2001-05-01 Grand Haven Tribune "Calling All Colors"

Calling All Colors
Middle school students learn lesson in making a difference

by Gene Kaiser
Grand Haven Tribune

A smile can mean a lot. Diversity should be celebrated. One person can make a difference.

These are the lessons that middle school students from Ottawa and Muskegon counties said they took away from the Calling All Colors conference Monday at Grand Valley State University.

"Everybody is different in their own way. I learned that one person can make a difference. It doesn't matter who you are," said Jamonica Howard, a seventh grader at White Pines Middle School.

"I learned together we can make a real big difference if we try," said Spring Lake Middle School seventh grader Katie McDonald, who added that her favorite part of the day was playing games with students from other schools. "I met some really great girls from a different school and we're really tight now."

During the conference, about 200 middle students dialogued about diversity issues and their own experiences with
racism. They also shared the action plans they created during a similar conference in October, which they have since implemented in their schools to celebrated diversity.

Students from White Pines middle school reported that they held a cultural spirit week to teach their classmates about the music, history, and clothing of other cultures. Fruitport Middle School students created a mural on tolerance and diversity in their school.

Lakeshore Middle School presented "The Diversity Operation," which included "operating" on a volunteer patient to remove prejudice and discrimination and replace them with kindness and humanity. St. Mary's Catholic School researched the ethnic backgrounds of various saints and then quizzed the other schools on that information in a game show called "Circle of Saints."

But according to Otencia Ruiz, the conference coordinator, the most powerful part of the day was a presentation by Michael Fowlin.

"He had even more of an effect on the kids than I thought, " Ruiz said, adding that a few students were moved to tears. "Emotionally, it caught them. It opened their eyes ot a lot of issues."

Fowlin played a variety of characters and demonstrated the racism and discrimination they experience.
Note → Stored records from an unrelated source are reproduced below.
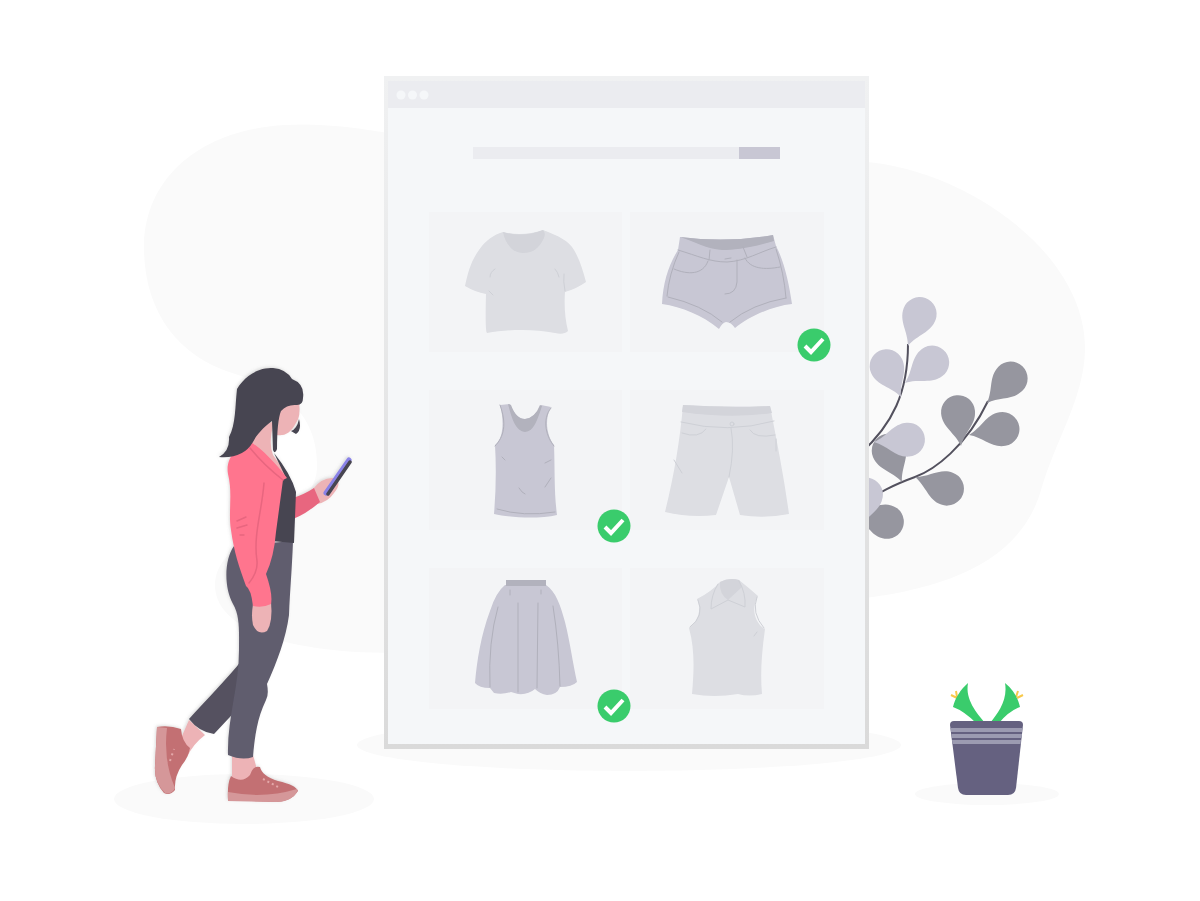
<!DOCTYPE html>
<html lang="en">
<head>
<meta charset="utf-8">
<title>Choosing clothes online</title>
<style>
:root {
  --blob: #fafafa; --page: #f5f7f9; --bar: #ebecf0; --card: #f3f4f6;
  --lilac: #c8c7d4; --pale: #dddee3; --fold: #b2b2bd; --pale-fold: #d3d4da;
  --green: #3acc6c; --stem: #53515e; --leaf-dark: #96969f;
  --hair: #474451; --skin: #edb3b6; --jacket: #ff748e; --jacket-shade: #e8667f;
  --trousers: #605d6e; --trousers-shade: #545160; --shoe: #c37073; --sole: #d59799;
  --pot: #656180; --pot-band: #9c9bb1; --thorn: #f8c94b;
}
html, body { margin: 0; height: 100%; overflow: hidden; background: #fff; }
svg { display: block; width: 1200px; height: 901px; }
.blob { fill: var(--blob); }
.card { fill: var(--card); }
.lilac { fill: var(--lilac); }
.pale { fill: var(--pale); }
.fold { fill: var(--fold); }
.pale-fold { fill: var(--pale-fold); }
.seam { fill: none; stroke: #b0b0bb; stroke-width: 1; stroke-linecap: round; }
.pale-seam { fill: none; stroke: #ced0d6; stroke-width: 1; stroke-linecap: round; }
.stem { fill: none; stroke: var(--stem); stroke-width: 2; }
.leaf-light { fill: var(--lilac); }
.leaf-dark { fill: var(--leaf-dark); }
.skin { fill: var(--skin); }
.hair { fill: var(--hair); }
.jacket { fill: var(--jacket); }
.crease { fill: none; stroke: var(--jacket-shade); stroke-width: 1.5; stroke-linecap: round; }
.shoe { fill: var(--shoe); }
.sole { fill: var(--sole); }
.green { fill: var(--green); }
</style>
</head>
<body>
<svg viewBox="0 0 1200 901" role="img" aria-label="A woman with a phone walks towards a large shop window of clothes, three of them ticked">
  <defs>
    <path id="leaf" d="M0 0C-5 -14 -17 -20 -17 -34A17 17 0 0 1 17 -34C17 -20 5 -14 0 0Z"/>
    <g id="tick">
      <circle class="green" r="16.5"/>
      <path d="M-9 1L-3 7L9 -6" fill="none" stroke="#fff" stroke-width="4"/>
    </g>
    <linearGradient id="frame" x1="0" y1="0" x2="0" y2="1">
      <stop offset="0" stop-color="#f0f1f2"/>
      <stop offset="1" stop-color="#dadada"/>
    </linearGradient>
    <filter id="halo" x="-10%" y="-10%" width="120%" height="120%">
      <feDropShadow dx="-1" dy="-1" stdDeviation="1.6" flood-color="#777" flood-opacity=".25"/>
    </filter>
  </defs>

  <g id="background">
    <path class="blob" d="M400 135C350 126 315 123 285 125C200 130 143 178 144 250C145 312 178 356 232 373C288 389 318 418 317 467C316 522 217 532 215 584C214 634 300 654 400 653Z"/>
    <path class="blob" d="M850 161C960 163 1087 252 1085 350C1084 398 1056 439 1041 490C1021 560 950 589 850 600Z"/>
    <ellipse class="blob" cx="244" cy="799" rx="130" ry="25"/>
    <ellipse class="blob" cx="629" cy="745" rx="272" ry="26"/>
    <ellipse class="blob" cx="987" cy="794" rx="72" ry="11"/>
  </g>

  <g id="branches">
    <path class="stem" d="M908 344C908 392 893 424 860 454M988 401C966 447 934 470 915 477C893 485 880 492 860 505"/>
    <use href="#leaf" class="leaf-dark" transform="translate(902 482) rotate(-23)"/>
    <use href="#leaf" class="leaf-light" transform="translate(908 346) rotate(20)"/>
    <use href="#leaf" class="leaf-light" transform="translate(901 397) rotate(-25)"/>
    <use href="#leaf" class="leaf-light" transform="translate(905 383) rotate(53)"/>
    <use href="#leaf" class="leaf-light" transform="translate(874 442) rotate(86)"/>
    <use href="#leaf" class="leaf-dark" transform="translate(987 403) rotate(44)"/>
    <use href="#leaf" class="leaf-dark" transform="translate(961 446) rotate(-5)"/>
    <use href="#leaf" class="leaf-dark" transform="translate(969 435) rotate(80)"/>
    <use href="#leaf" class="leaf-dark" transform="translate(915 477) rotate(110)"/>
    <use href="#leaf" class="leaf-dark" transform="translate(854 513) rotate(105)"/>
    <use href="#leaf" class="leaf-light" transform="translate(860 528) rotate(10)"/>
  </g>

  <g id="shop-window">
    <rect x="384" y="76" width="485" height="673" fill="url(#frame)"/>
    <rect x="388" y="81" width="477" height="663" fill="var(--page)"/>
    <rect x="388" y="81" width="477" height="27" fill="var(--bar)"/>
    <g fill="var(--page)"><circle cx="401" cy="95" r="4.5"/><circle cx="412.5" cy="95" r="4.5"/><circle cx="424" cy="95" r="4.5"/></g>
    <rect x="473" y="147" width="266" height="12" fill="var(--bar)"/>
    <rect class="lilac" x="739" y="147" width="41" height="12"/>
    <g id="cards">
      <rect class="card" x="429" y="212" width="193" height="140"/>
      <rect class="card" x="630" y="212" width="194" height="140"/>
      <rect class="card" x="429" y="390" width="193" height="140"/>
      <rect class="card" x="630" y="390" width="194" height="140"/>
      <rect class="card" x="429" y="568" width="193" height="141"/>
      <rect class="card" x="630" y="568" width="194" height="141"/>
    </g>

    <g id="t-shirt">
      <path class="pale" d="M503 232Q523 237 543 230C559 236 569 241 574 250C580 260 583 271 586 282Q576 289 565 292C564 306 565 319 568 331Q564 335 555 333C535 329 509 329 487 333Q485 332 486 294Q475 292 465 286C468 272 471 261 479 250C485 241 493 235 503 232Z"/>
      <path class="pale-fold" d="M503 232Q523 238 543 230Q546 233 544 238C539 249 532 253 523 253C512 253 505 243 503 232Z"/>
      <path class="pale-seam" d="M490 277Q490 272 495 269M565 291Q563 281 564 274M559 277Q558 272 555 269M489 291L493 295"/>
    </g>

    <g id="denim-shorts">
      <path class="lilac" d="M680 237Q728 243 773 235L776 246C784 261 789 283 792 304C772 306 748 317 735 328Q731 322 726 322Q722 323 719 329C702 315 682 307 662 304C663 282 669 264 678 250Z"/>
      <path class="fold" d="M680 237Q728 243 773 235L774 241C750 248 735 250 722 250C706 249 696 242 680 237Z"/>
      <path class="seam" d="M678 250C698 256 710 262 727 262C746 261 759 252 776 247M710 250L709 260M743 247L747 257M737 260V282Q736 294 725 294M674 269C688 275 703 275 708 261M745 258C750 269 765 270 780 267M668 297Q702 305 722 322M730 322Q752 304 786 298M679 252Q669 274 667 296M776 249Q784 273 786 298M725 259L731 258"/>
    </g>

    <g id="tank-top">
      <path class="lilac" d="M500 405L510 404Q516 419 525 419Q535 418 541 405L551 407C544 420 547 436 554 445C555 470 554 492 557 515C540 519 511 518 494 514Q497 478 495 445C504 438 504 420 500 405Z"/>
      <path class="fold" d="M508 404L511 405Q516 419 525 419Q535 418 540 405L542 406C537 421 534 431 525 432C516 431 512 420 508 404Z"/>
      <path class="seam" d="M500 405C507 424 504 437 495 446M551 408C541 420 547 438 554 446M545 463L551 460M519 488Q522 493 525 494M545 487L551 478M502 457L505 460M497 509Q523 517 555 512"/>
    </g>

    <g id="bermuda-shorts">
      <path class="pale" d="M683 405Q727 408 770 406C777 442 784 477 789 514Q764 519 740 515L729 477L716 515Q690 518 665 512C674 476 680 440 683 405Z"/>
      <path class="pale-fold" d="M683 405Q727 408 770 406L772 413Q730 419 682 412Z"/>
      <path class="pale-seam" d="M681 422Q728 434 774 421M682 433Q699 439 706 429M750 430Q755 439 775 435M731 428Q735 449 729 477M776 439V451M674 460L682 473"/>
      <circle class="pale-seam" cx="732" cy="424" r="2"/>
    </g>

    <g id="skirt">
      <path class="lilac" d="M505 585H546C556 592 560 604 565 622C570 642 573 664 577 682Q572 687 560 687Q557 695 547 695Q540 694 535 689Q528 695 518 694L511 692Q502 695 494 693L490 688Q479 688 475 683C477 660 481 635 490 611Q496 592 505 585Z"/>
      <rect class="fold" x="506" y="580" width="40" height="6"/>
      <path class="seam" d="M510 590V595M541 590V594M498 607Q488 642 490 687M518 603V692M538 603L537 688M553 606Q559 644 560 686"/>
    </g>

    <g id="blouse">
      <path class="pale" d="M720 582Q729 577 739 580Q749 588 758 596C750 610 756 624 765 629C762 651 760 672 762 694Q749 697 738 694Q714 698 692 694C694 671 695 650 689 628C698 622 702 609 697 599Q711 592 720 582Z"/>
      <path class="pale-fold" d="M720 582Q729 577 739 580L742 587L728 600Q719 594 720 582Z"/>
      <path class="pale-seam" d="M718 584Q711 595 711 609L728 600L745 607Q746 593 739 581M698 600Q705 616 690 627M757 597Q751 613 764 628M754 636L757 632"/>
    </g>

    <use href="#tick" x="814" y="345"/>
    <use href="#tick" x="614" y="526"/>
    <use href="#tick" x="614" y="706"/>
  </g>

  <g id="woman" filter="url(#halo)">
    <g id="back-leg">
      <path class="skin" d="M189 720L205 735Q193 744 187 757L178 745Z"/>
      <path class="shoe" d="M157 727Q169 725 181 729Q182 742 190 748Q188 758 182 765Q174 777 175 790Q170 796 164 793Q154 782 155 766Z"/>
      <path class="sole" d="M157 727L167 728Q163 760 175 788Q172 795 165 793Q154 782 155 766Z"/>
      <path fill="var(--trousers-shade)" d="M242 660C228 678 205 701 189 719Q199 732 214 734L244 702Z"/>
    </g>
    <g id="front-leg">
      <path class="skin" d="M232 755H253L258 773Q246 787 232 779Z"/>
      <path class="shoe" d="M231 776Q242 784 250 775Q253 765 260 767Q262 776 278 781Q296 785 298 791Q291 802 276 802L228 800Q227 784 231 776Z"/>
      <path class="sole" d="M228 792Q264 799 297 789Q298 793 294 796Q287 802 276 802L228 801Z"/>
      <path d="M263 779L280 788" fill="none" stroke="#e4a9aa" stroke-width="2" stroke-dasharray="2 3"/>
      <path fill="var(--trousers)" d="M234 546C224 560 224 588 233 604C240 616 239 630 239 650C239 687 227 719 228 755Q242 761 253 757C255 735 257 719 266 700Q269 695 267 684C277 662 286 638 289 615C290 590 292 569 293 541Z"/>
    </g>
    <path class="skin" d="M253 604L271 602Q273 622 267 631Q258 636 253 625Q251 616 253 604Z"/>
    <g id="phone-arm">
      <path class="skin" d="M313 489Q322 477 334 478Q343 482 334 493Q328 502 317 504Z"/>
      <path fill="var(--jacket-shade)" d="M293 498Q305 494 314 488L320 502Q306 514 293 519Z"/>
      <path d="M326 493L349 460" stroke="#8a82e8" stroke-width="5" stroke-linecap="round"/>
      <path d="M328 494L350 462" stroke="var(--hair)" stroke-width="3.5" stroke-linecap="round"/>
    </g>
    <path class="skin" d="M255 429L274 421Q268 444 273 455L289 477L272 482L247 444Z"/>
    <path class="hair" d="M274 453Q291 474 296 492L294 543L271 541L279 476L286 478Z"/>
    <path class="jacket" d="M249 441C239 446 225 457 228 474C233 494 228 512 231 530C234 552 239 567 246 586Q251 589 253 606Q263 608 271 604Q273 594 266 574Q274 557 276 532L283 480L287 478C277 465 263 449 249 441Z"/>
    <path class="crease" d="M250 448C259 459 270 470 283 480M264 483C262 511 253 535 257 561Q258 572 249 583M237 521L246 517M237 528L247 525M240 535L244 535"/>
    <path class="skin" d="M275 408L299 402Q301 417 296 423C290 434 284 436 277 435Z"/>
    <path class="hair" d="M237 389C245 375 260 367 273 368Q286 369 292 379Q305 384 303 398Q303 405 297 405Q287 404 281 411Q277 421 277 449Q275 455 273 450L272 421C263 428 257 434 253 442Q243 459 219 457Q230 451 229 437C236 424 235 406 237 389ZM299 419Q302 430 296 434L291 431Q297 429 299 419Z"/>
    <path d="M170 761L174 749" stroke="#e4a9aa" stroke-width="2" stroke-dasharray="2 4"/>
  </g>

  <g id="potted-plant">
    <path d="M957 698L951 695M956 691L957 697M1017 698L1023 695M1018 691L1016 697" stroke="var(--thorn)" stroke-width="2"/>
    <g id="sprouts" class="green">
      <path d="M968 683C961 689 955 698 953 707Q964 711 976 723H985C977 713 965 700 968 683Z"/>
      <path d="M1005 683C1013 689 1018 698 1020 707Q1009 711 999 723H990C998 713 1008 700 1005 683Z"/>
    </g>
    <path fill="var(--pot)" d="M954 721H1019Q1023 721 1023 725L1016 788Q1015 795 1008 795H966Q959 795 958 788L950 725Q950 721 954 721Z"/>
    <path fill="var(--pot-band)" d="M950.5 728H1022.5L1022 732H951ZM951.5 734H1022L1021.5 738H952ZM952 740H1021L1020.5 744H952.5Z"/>
  </g>
</svg>
</body>
</html>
His characters ranged from a black football player who is also gay; a student with cerebral palsy; a suicidal, Hispanic adolescent who is overweight and gets picked on at school; and a white teen-agers wearing a trench coat, who is stopped by the police.

"It's awesome how on person could do that. You forgot who he was, and you just saw each character through him, "Ruiz said.

After the presentation, students met in dialogue groups to discuss it and share their own experiences.

"I think they couldn't get there fast enough to share, " said Mhairi Blacklock, a dialogue group facilitator.

Blacklock added that Fowlin also challenged students to smile at a minimum of 10 people each day. Students said they look Fowlin's lesson to heart.

"You shouldn't pick on people that are less fortunate," said Bethany Wolfe, a seventh grade student at White Pines.

"Even if you don't talk to someone at school, you could still say 'hello' and mean it," added Stephanie Nash, a seventh grader from Spring Lake Middle School. "Just saying 'hi' can brighten up their day a lot."

Nash and her classmate, April Holmes, said that they planned to shared what they learned at Calling All Colors with the rest of their school and will make a bulletin board about the conference.

At previous Calling All Colors conferences, students spent part of the day learning various cultural activities like Irish dancing, martial arts and making Mexican fiesta crafts. But this year, due to student requests, they played cooperative games and spent the afternoon meeting students from other schools and focusing on teamwork.

The students did a four-way tug of war and relay race, where two students held volleyballs and tennis balls between them as they ran down the course. Ruiz said that they may continue to hold the cooperative games at the spring conference and do all the cultural actives at the fall conference.